[Document images with source code]

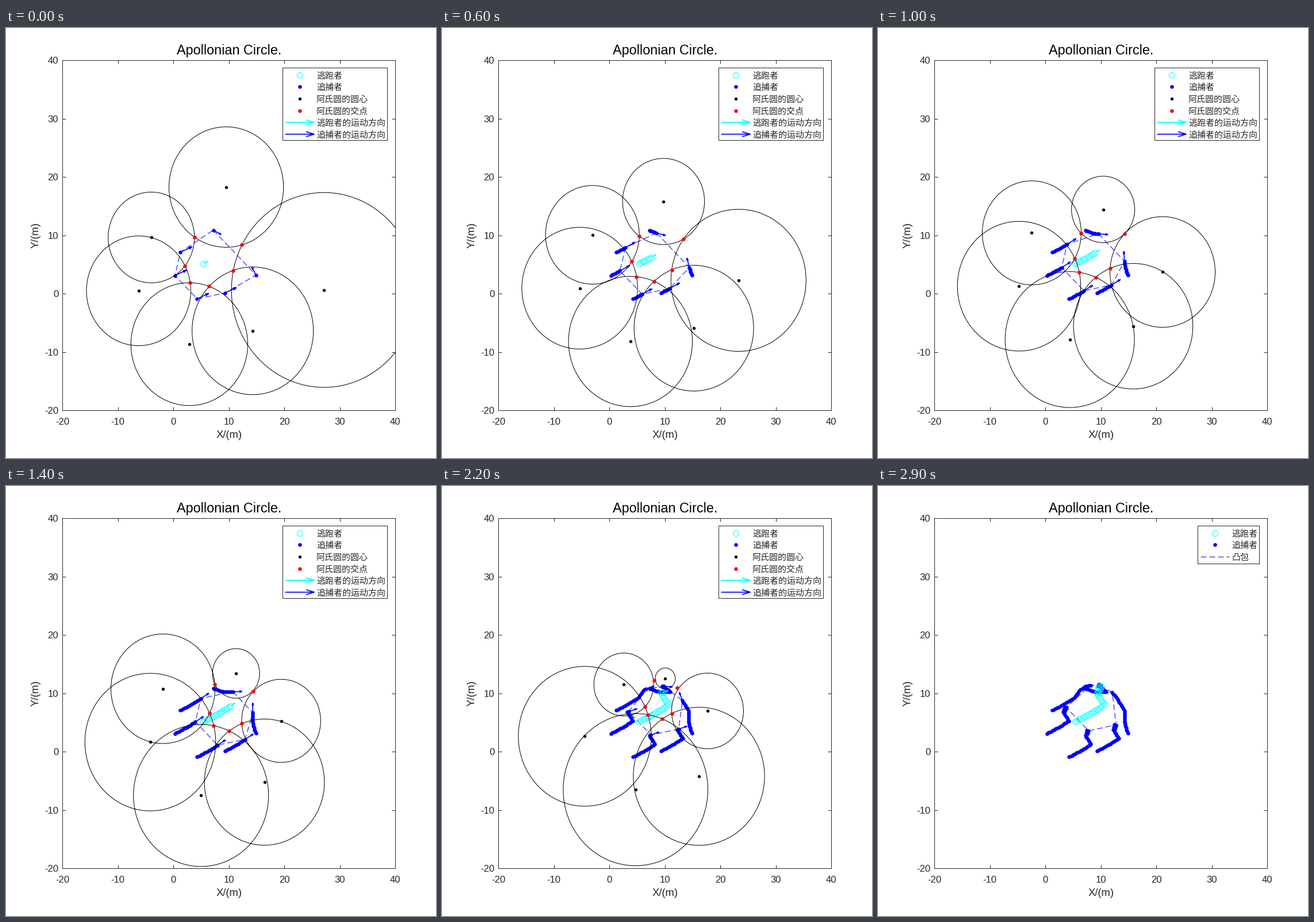
A matplotlib script that plays this animation: 748x748 px, repeating every 3.9 s.

```python
import numpy as np
import matplotlib.pyplot as plt
from matplotlib.animation import FuncAnimation
from matplotlib.patches import Rectangle

SIZE, DPI = 748, 64
PX = 72 / DPI                      # one pixel in points
NUDGE = 0.2                        # keeps snapped lines on their pixel
INK = "#262626"
RATIO = 0.75                       # pursuer speed / evader speed
EVADER_SPEED = 0.4
STEPS, FRAMES = 29, 39
GAP = np.array([np.nan, np.nan])


def unit(v):
    return v / np.hypot(*v)


def apollonian(evader, pursuers):
    k = 1 / (1 - RATIO ** 2)
    offset = pursuers - evader
    return evader + k * offset, RATIO * k * np.hypot(*offset.T)


def crossing(c1, r1, c2, r2, near):
    """Circle intersection closest to `near`; foot of the radical axis if apart."""
    d = np.hypot(*(c2 - c1))
    axis = (c2 - c1) / d
    a = (d * d + r1 * r1 - r2 * r2) / (2 * d)
    h = np.sqrt(max(r1 * r1 - a * a, 0))
    normal = np.array([-axis[1], axis[0]])
    options = [c1 + a * axis + s * h * normal for s in (1, -1)]
    return min(options, key=lambda p: np.hypot(*(p - near)))


def crossings(evader, pursuers):
    centers, radii = apollonian(evader, pursuers)
    return np.array([crossing(centers[i], radii[i], centers[(i + 1) % 6],
                              radii[(i + 1) % 6], evader) for i in range(6)])


def target_gap(step):
    """Gap 0 lies between pursuers 0 and 1, gap 5 between 5 and 0."""
    if step <= 15:
        return 0
    if step <= 21:
        return 5
    return 0 if step % 2 == 0 else 5


def simulate():
    evader = np.array([5.0, 5.0])
    pursuers = np.array([[7, 11], [15, 3], [9, 0], [4, -1], [0, 3], [1, 7]], float)
    states = []
    for step in range(STEPS):
        gap = target_gap(step)
        goal = crossings(evader, pursuers)[gap]
        heading = unit(goal - evader)
        moves = np.tile(RATIO * EVADER_SPEED * heading, (6, 1))
        for i in (gap, (gap + 1) % 6):
            moves[i] = min(0.29, 0.21 + 0.007 * step) * unit(goal - pursuers[i])
        evader = evader + EVADER_SPEED * heading
        pursuers = pursuers + moves
        states.append((evader, pursuers, heading, moves))
    return states


def arrow(tail, vec):
    tail, vec = np.asarray(tail, float), np.asarray(vec, float)
    tip = tail + vec
    side = np.array([-vec[1], vec[0]]) * 0.085
    back = tip - 0.28 * vec
    return np.array([tail, tip, GAP, back + side, tip, back - side, GAP])


states = simulate()
evader_path = np.array([s[0] for s in states])
pursuer_path = np.array([s[1] for s in states])

fig = plt.figure(figsize=(SIZE / DPI, SIZE / DPI), dpi=DPI, facecolor="white")
ax = fig.add_axes([(98 + NUDGE) / SIZE, 1 - (665 + NUDGE) / SIZE,
                   579 / SIZE, 609 / SIZE])
ax.set(xlim=(-20, 40), ylim=(-20, 40))
ax.set_xticks(range(-20, 41, 10), [])
ax.set_yticks(range(-20, 41, 10), [])
ax.tick_params(direction="in", top=True, right=True, length=6 * PX,
               width=PX, color=INK)
for spine in ax.spines.values():
    spine.set(linewidth=PX, color=INK)

page = fig.add_axes([0, 0, 1, 1])
page.set(xlim=(-NUDGE, SIZE - NUDGE), ylim=(SIZE - NUDGE, -NUDGE))
page.axis("off")


def label(x, y, text, size, ha="center", color=INK, font="Liberation Sans", **kw):
    return page.text(x, y, text, fontsize=size * PX, ha=ha, va="baseline",
                     color=color, family=font, **kw)


label(387.5, 46, "Apollonian Circle.", 23.33, color="black")
label(387.5, 713, "X/(m)", 18.33)
label(56, 360.5, "Y/(m)", 18.33, rotation=90, rotation_mode="anchor")
for value in range(-20, 41, 10):
    label(98 + (value + 20) * 9.65, 690, str(value), 16.67)
    label(91, 671 - (value + 20) * 10.15, str(value), 16.67, ha="right")

RING = dict(ls="", marker="o", ms=10 * PX, mfc="none", mec="cyan", mew=PX)
DASH = dict(color="blue", lw=PX, ls=(0, (10, 5)), dash_capstyle="butt")


def dot(color, size):
    return dict(ls="", marker="o", ms=size * PX, mfc=color, mec="none")


def stroke(color, width):
    return dict(color=color, lw=width * PX, solid_joinstyle="miter",
                solid_capstyle="butt")


BLUE_DOT, BLACK_DOT, RED_DOT = dot("blue", 6.5), dot("black", 5.4), dot("red", 6.5)


def legend(left, bottom, rows):
    items = [page.add_patch(Rectangle((left, 69), 663 - left, bottom - 69,
                                      fc="white", ec=INK, lw=PX))]
    for i, (text, kind, style) in enumerate(rows):
        y = 81.5 + 20.6 * i
        if kind == "dot":
            points = np.array([[left + 29.5, y]])
        elif kind == "arrow":
            points = arrow((left + 4.5, y), (50.5, 0))
        else:
            points = np.array([[left + 5, y], [left + 55, y]])
        items += page.plot(*points.T, **style)
        items.append(label(left + 59, y + 6, text, 15, ha="left", color=INK,
                           font="Noto Sans CJK JP"))
    return items


chase_legend = legend(481, 195, [
    ("逃跑者", "dot", RING),
    ("追捕者", "dot", BLUE_DOT),
    ("阿氏圆的圆心", "dot", BLACK_DOT),
    ("阿氏圆的交点", "dot", RED_DOT),
    ("逃跑者的运动方向", "arrow", stroke("cyan", 1.7)),
    ("追捕者的运动方向", "arrow", stroke("blue", 1.7)),
])
end_legend = legend(556, 135, [
    ("逃跑者", "dot", RING),
    ("追捕者", "dot", BLUE_DOT),
    ("凸包", "line", DASH),
])

hull, = ax.plot([], [], **DASH)
pursuer_trail, = ax.plot([], [], **BLUE_DOT)
evader_trail, = ax.plot([], [], **RING)
circles, = ax.plot([], [], **stroke("black", 1))
evader_arrow, = ax.plot([], [], **stroke("cyan", 1.5))
pursuer_arrows, = ax.plot([], [], **stroke("blue", 1.7))
center_dots, = ax.plot([], [], **BLACK_DOT)
crossing_dots, = ax.plot([], [], **RED_DOT)
chase_only = chase_legend + [circles, evader_arrow, pursuer_arrows,
                             center_dots, crossing_dots]
for marks in (pursuer_trail, evader_trail, center_dots, crossing_dots):
    marks.set_snap(False)

angle = np.linspace(0, 2 * np.pi, 181)
rim = np.column_stack([np.cos(angle), np.sin(angle)])


def update(frame):
    step = min(frame, STEPS - 1)
    finished = frame >= STEPS
    evader, pursuers, heading, moves = states[step]
    centers, radii = apollonian(evader, pursuers)

    evader_trail.set_data(*evader_path[:step + 1].T)
    pursuer_trail.set_data(*pursuer_path[:step + 1].reshape(-1, 2).T)
    hull.set_data(*np.vstack([pursuers, pursuers[:1]]).T)
    circles.set_data(*np.vstack([np.vstack([c + r * rim, GAP])
                                 for c, r in zip(centers, radii)]).T)
    center_dots.set_data(*centers.T)
    crossing_dots.set_data(*crossings(evader, pursuers).T)

    # The longest arrow follows the spread of the group.
    longest = 0.3 * np.hypot(*np.ptp(pursuers, axis=0)) / np.sqrt(6)
    scale = longest / np.hypot(*moves.T).max()
    pursuer_arrows.set_data(*np.vstack([arrow(p, m * scale)
                                        for p, m in zip(pursuers, moves)]).T)
    evader_arrow.set_data(*arrow(evader, 0.95 * heading).T)

    for artist in chase_only:
        artist.set_visible(not finished)
    for artist in end_legend:
        artist.set_visible(finished)
    return []


anim = FuncAnimation(fig, update, frames=FRAMES, interval=100,
                     repeat=True, repeat_delay=0, blit=False)
plt.show()
```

### What the task requires
Scan the lines above for the word "white". Return each one that has it.

### Your solution
fig = plt.figure(figsize=(SIZE / DPI, SIZE / DPI), dpi=DPI, facecolor="white")
                                      fc="white", ec=INK, lw=PX))]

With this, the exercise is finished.